Exercise prompt: Establish how many lines of the material below contain the string "area". Return that number by itself.
++++++++++
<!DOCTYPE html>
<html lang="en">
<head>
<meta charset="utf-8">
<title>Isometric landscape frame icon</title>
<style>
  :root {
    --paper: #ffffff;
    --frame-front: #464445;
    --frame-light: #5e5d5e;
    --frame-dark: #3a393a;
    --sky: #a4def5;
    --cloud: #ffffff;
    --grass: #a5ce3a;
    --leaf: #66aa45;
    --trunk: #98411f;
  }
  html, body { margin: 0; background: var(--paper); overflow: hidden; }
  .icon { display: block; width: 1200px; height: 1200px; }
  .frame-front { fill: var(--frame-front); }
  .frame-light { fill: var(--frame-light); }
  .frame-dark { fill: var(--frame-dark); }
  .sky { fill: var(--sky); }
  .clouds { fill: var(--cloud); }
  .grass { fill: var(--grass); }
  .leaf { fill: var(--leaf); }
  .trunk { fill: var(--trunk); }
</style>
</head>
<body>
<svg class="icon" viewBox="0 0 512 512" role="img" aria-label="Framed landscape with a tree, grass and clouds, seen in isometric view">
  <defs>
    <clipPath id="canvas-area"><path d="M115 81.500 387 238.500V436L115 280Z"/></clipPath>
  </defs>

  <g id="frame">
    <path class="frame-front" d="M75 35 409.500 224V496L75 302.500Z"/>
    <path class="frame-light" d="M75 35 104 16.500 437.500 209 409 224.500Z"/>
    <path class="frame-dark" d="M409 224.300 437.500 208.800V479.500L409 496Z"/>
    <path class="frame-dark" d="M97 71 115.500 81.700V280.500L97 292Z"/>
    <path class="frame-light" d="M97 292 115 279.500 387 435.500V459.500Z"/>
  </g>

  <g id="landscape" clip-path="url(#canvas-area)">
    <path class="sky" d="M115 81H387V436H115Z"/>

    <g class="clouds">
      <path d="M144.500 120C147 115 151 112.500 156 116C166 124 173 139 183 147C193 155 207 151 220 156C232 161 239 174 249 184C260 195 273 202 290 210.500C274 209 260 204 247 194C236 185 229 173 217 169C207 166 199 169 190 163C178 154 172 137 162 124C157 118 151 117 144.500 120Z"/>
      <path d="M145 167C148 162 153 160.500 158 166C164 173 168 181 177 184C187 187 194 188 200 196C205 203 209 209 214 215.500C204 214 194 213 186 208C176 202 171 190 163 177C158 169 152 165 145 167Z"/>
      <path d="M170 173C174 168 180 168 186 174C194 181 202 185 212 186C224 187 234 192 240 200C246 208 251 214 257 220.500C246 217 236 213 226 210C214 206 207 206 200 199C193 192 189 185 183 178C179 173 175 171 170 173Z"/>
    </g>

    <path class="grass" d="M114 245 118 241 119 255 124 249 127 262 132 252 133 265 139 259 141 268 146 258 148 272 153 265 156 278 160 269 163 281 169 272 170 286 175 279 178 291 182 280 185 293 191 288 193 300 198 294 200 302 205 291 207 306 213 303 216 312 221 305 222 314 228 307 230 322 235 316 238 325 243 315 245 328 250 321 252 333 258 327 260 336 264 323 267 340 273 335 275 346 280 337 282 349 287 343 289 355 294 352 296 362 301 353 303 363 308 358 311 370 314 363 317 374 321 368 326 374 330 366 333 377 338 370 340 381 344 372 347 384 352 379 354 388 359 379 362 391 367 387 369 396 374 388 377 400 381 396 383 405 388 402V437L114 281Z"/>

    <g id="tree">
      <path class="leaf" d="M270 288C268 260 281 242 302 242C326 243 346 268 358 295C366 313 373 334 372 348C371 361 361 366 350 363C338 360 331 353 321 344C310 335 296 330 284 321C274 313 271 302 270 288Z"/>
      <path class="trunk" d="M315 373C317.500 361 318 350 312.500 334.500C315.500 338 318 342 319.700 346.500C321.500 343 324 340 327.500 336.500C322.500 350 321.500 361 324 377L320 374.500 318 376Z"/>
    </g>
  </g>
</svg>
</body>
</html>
++++++++++
Answer: 2